Over the years, I have had to ask myself the reason for the influx of celebrity charity foundations across the country and on all these occasions, very few answers come to mind.
For now, I might not be able share some of my findings but to open up for your opinions and how some of these foundations might have benefited you.
Narrating from my kind of work as an on air radio presenter, entertainment journalist, I have come across so many people in the Ghanaian showbiz industry who have in one way or the other talked about their foundations all in the name of lending a helping hand to the underprivileged in society.
Among the many reasons they give, majority of them assert these foundations serve primarily as a means of giving back to the very society that made them, a move I believe can be lauded and needs commendation but then again my doubting head asks different questions;
1. Does one need a charity foundation in order to give back to society?
2. Could there be any other medium of helping the less vulnerable in society without setting up a foundation?
3. Why do you need money from society when your intent is to give back to them because you feel they have been supportive to your career?
Pardon my ignorance if I my questions seem to suggest that but then this brings to mind whether these foundations are meant to amass wealth for the celebrities themselves as most of them are supported by donors or intended to give back to society.
It must be noted that this article is not intended to hurt any ‘celebrity’s’ feeling and goodwill to establish a foundation aimed at giving back to society but a call on them to come clear on the intents of these foundations that keep springing up like mushrooms each and everyday.
Recent times have seen the likes of Juliet Ibrahim, Yvonne Nelson, Nana Ama McBrown, John Dumelo, Emelia Brobbey and so many others establish foundations but how beneficial have these outfits been to the society as they claim?
Perhaps, just a means to remain in the press.
With that said, it is also worth noting that John Dumelo’s Foundation recently opened up to brilliant but needy students, Emelia Brobbey donated to a couple of Children’s Homes and has commenced a School building project, Nana Ama McBrown donated wheel chairs to some physically challenged, Nadia Buari commissioned a water project for one village, Juliet Ibrahim on the other hand has been fort coming with her charity programmes and all must be commended.
I however believe to whom much is given, much is expected.
Once, as I hosted beautiful Ghanaian actress, television talk show host and philanthropist Ama K. Abebrese on my radio show where she shared her opinion on the celebrity foundations.

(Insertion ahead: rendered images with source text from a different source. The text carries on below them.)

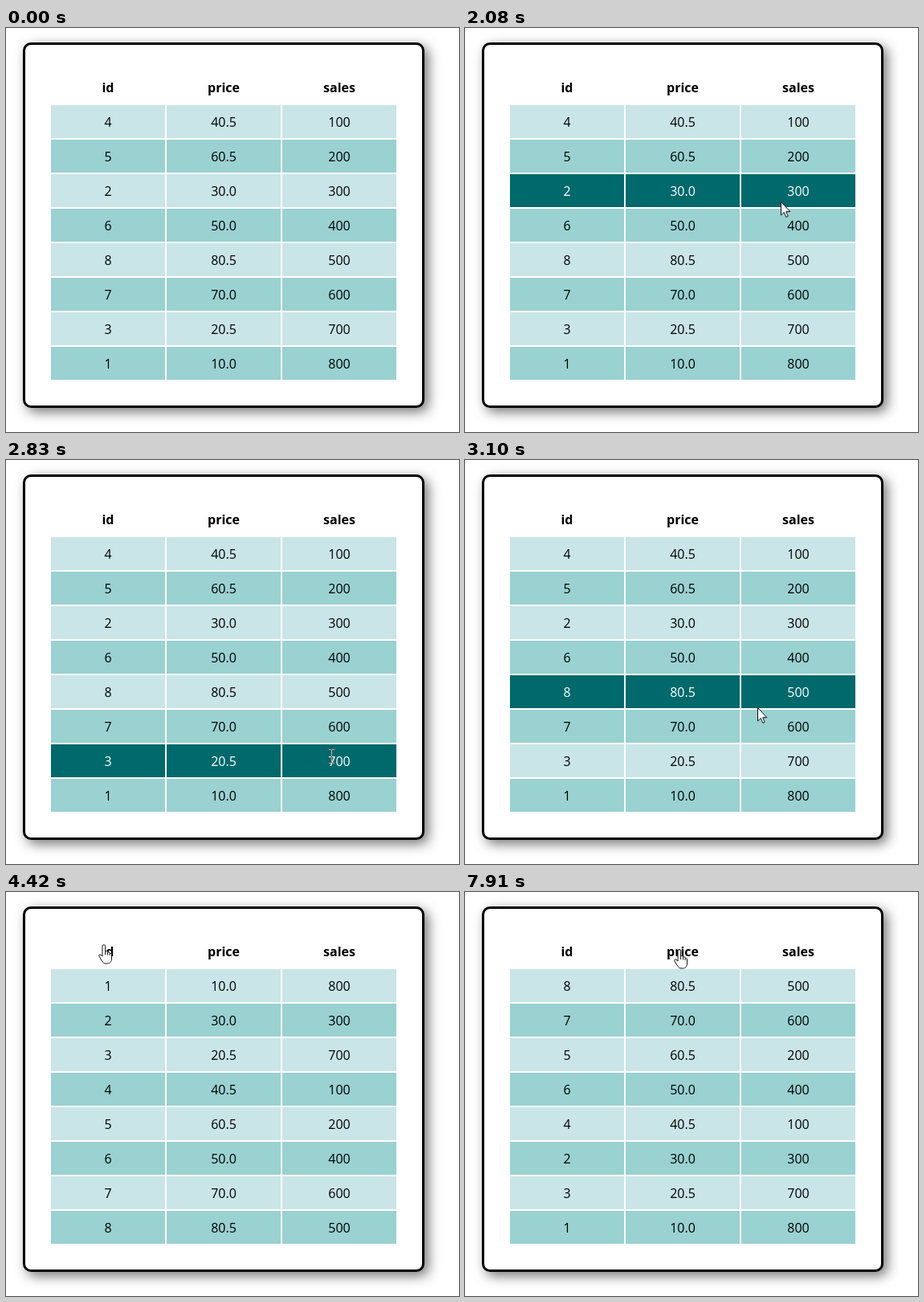
Write an HTML page that moves like this. It is 564 px wide and 503 px high and loops after 8 s.

```html
<!DOCTYPE html>
<html lang="en">
<head>
<meta charset="utf-8">
<title>Sortable table</title>
<style>
html, body { margin: 0; width: 100%; height: 100%; overflow: hidden; background: #fff; }
#card {
  position: absolute; left: 21px; top: 18px; width: 500px; height: 455px;
  box-sizing: border-box; border: 3px solid #000; border-radius: 10px;
  background: #fff; box-shadow: 5px 5px 15px #777;
}
svg { position: absolute; left: 0; top: 0; }
text { font: 16px "Open Sans", "Noto Sans", sans-serif; text-anchor: middle; }
text.head { font-weight: 700; }
#arrow, #hand { fill: #fff; stroke: #111; stroke-linejoin: round; }
#beam { fill: none; stroke: #fff; mix-blend-mode: difference; }
</style>
</head>
<body>
<div id="card"></div>
<svg width="564" height="503">
  <g id="table"></g>
  <path id="arrow" d="M.5.5V17L4.2 13.4 6.8 19.4 9.2 18.4 6.7 12.6H11.8Z"/>
  <path id="hand" d="M-1 15V2.5a1.8 1.8 0 0 1 3.6 0V9.5c.4-1.6 3-1.4 3 .4v.6c.4-1.2 2.6-1 2.6.6v.8c.5-.9 2.3-.7 2.3 1v5.1c0 3.5-2 6-5 6h-2.5c-2 0-3.2-1-4.2-2.8L-5.2 14.8c-.6-1.2.8-2.6 2.2-1.6zM2.6 9.5v3.5M5.6 10.5v3M8.2 11.9v2"/>
  <path id="beam" d="M-3-7.5H0M1-7.5H4M.5-7V9M-3 9.5H0M1 9.5H4"/>
</svg>
<script>
const LOOP = 8000, STEP = 140, LEFT = 56, RIGHT = 486, TOP = 96, COL = 144, ROW = 43;
const LIGHT = '#c9e5e8', MID = '#9ad1d1', DARK = '#00696b';

const ids = [4, 5, 2, 6, 8, 7, 3, 1];
const prices = [10, 30, 20.5, 40.5, 60.5, 50, 70, 80.5];
const rows = ids.map((id, i) => [id, prices[id - 1], 100 * (i + 1)]);
const sorted = (key, dir) => [...rows].sort((a, b) => dir * (a[key] - b[key]));

// Each click re-sorts the table.
const orders = [[0, rows], [4420, sorted(0, 1)], [6260, sorted(1, 1)], [7910, sorted(1, -1)]];

// Turning points of the pointer: time, x, y
const path = [
  [580, 525, 7], [1420, 384, 105], [2080, 393, 216], [2680, 402, 351], [2830, 405, 368],
  [3410, 242, 126], [3870, 116, 60], [4140, 121, 65], [4830, 121, 65], [5580, 266, 71]
];

const table = document.getElementById('table');
const cursors = ['arrow', 'hand', 'beam'].map(id => document.getElementById(id));

function add(name, attrs, content = '') {
  const el = document.createElementNS('http://www.w3.org/2000/svg', name);
  for (const k in attrs) el.setAttribute(k, attrs[k]);
  el.textContent = content;
  return table.appendChild(el);
}

const midX = c => LEFT + COL * c + 71;
['id', 'price', 'sales'].forEach((s, c) => add('text', { x: midX(c), y: 80, class: 'head' }, s));

const cells = rows.map((_, r) => [0, 1, 2].map(c => ({
  box: add('rect', { x: LEFT + COL * c, y: TOP + ROW * r, width: 142, height: 41 }),
  label: add('text', { x: midX(c), y: TOP + ROW * r + 27 })
})));

// Straight runs between turning points, sampled in even steps.
function pointer(t) {
  const i = path.findLastIndex(p => p[0] <= t);
  if (i < 0) return null;
  const [t0, x0, y0] = path[i], [t1, x1, y1] = path[i + 1] || [LOOP, x0, y0];
  const n = Math.round((t1 - t0) / STEP);
  const u = Math.floor((t - t0) / (t1 - t0) * n) / n;
  return [Math.round(x0 + (x1 - x0) * u), Math.round(y0 + (y1 - y0) * u)];
}

function cursorAt(x, y) {
  if (x < LEFT || x >= RIGHT) return 'arrow';
  if (y > 53 && y < 95) return 'hand';
  const dx = Math.abs((x - LEFT) % COL - 71);
  const dy = Math.abs((y - TOP) % ROW - 21);
  return y >= TOP && dx < 14 && dy < 11 ? 'beam' : 'arrow';
}

function draw(t) {
  const pos = pointer(t);
  const hover = t >= 1540 ? Math.floor((pos[1] - TOP) / ROW) : -1;
  const data = orders.findLast(o => o[0] <= t)[1];

  cells.forEach((line, r) => line.forEach(({ box, label }, c) => {
    const on = r === hover, value = data[r][c];
    box.style.fill = on ? DARK : r % 2 ? MID : LIGHT;
    label.style.fill = on ? '#fff' : '#000';
    label.textContent = c === 1 ? value.toFixed(1) : value;
  }));

  const shape = pos && cursorAt(...pos);
  for (const el of cursors) {
    el.style.display = el.id === shape ? '' : 'none';
    if (pos) el.setAttribute('transform', `translate(${pos})`);
  }
}

function tick() {
  draw(performance.now() % LOOP);
  requestAnimationFrame(tick);
}
tick();
</script>
</body>
</html>
```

She explained she has always given back to society in her own small way and helped in one way or the other even without an “Ama K. Foundation” and believed giving back to society did not really necessitate the establishment of a foundation although she will not begrudge any celebrity who had or intends having one.
As I already stated, most of these foundations are run with the support of normal individuals and not from the coffers of these celebrities and therefore the need to make certain things known to the public.
Unlike more advanced and developed where systems are put in place to monitor the works of these foundations, Ghanaian NGOs and celebrity charity foundations seem to have a field day.
In 2012, one time Haitian presidential aspirant, Wyclef Jean was accused of misappropriating Haitian Relief Funds that were linked to his Yele.
The charity came under fire because his group was said to have lavished rich contracts on friends and family, ignored bills and spent $30,763 to fly Lindsay Lohan to a charity event.
Many others from around the world can be mentioned but the question that lingers is whether the Ghanaian celebrity charity foundations are a new wealth amassing venture.
Could the right authorities also put a check on these institutions?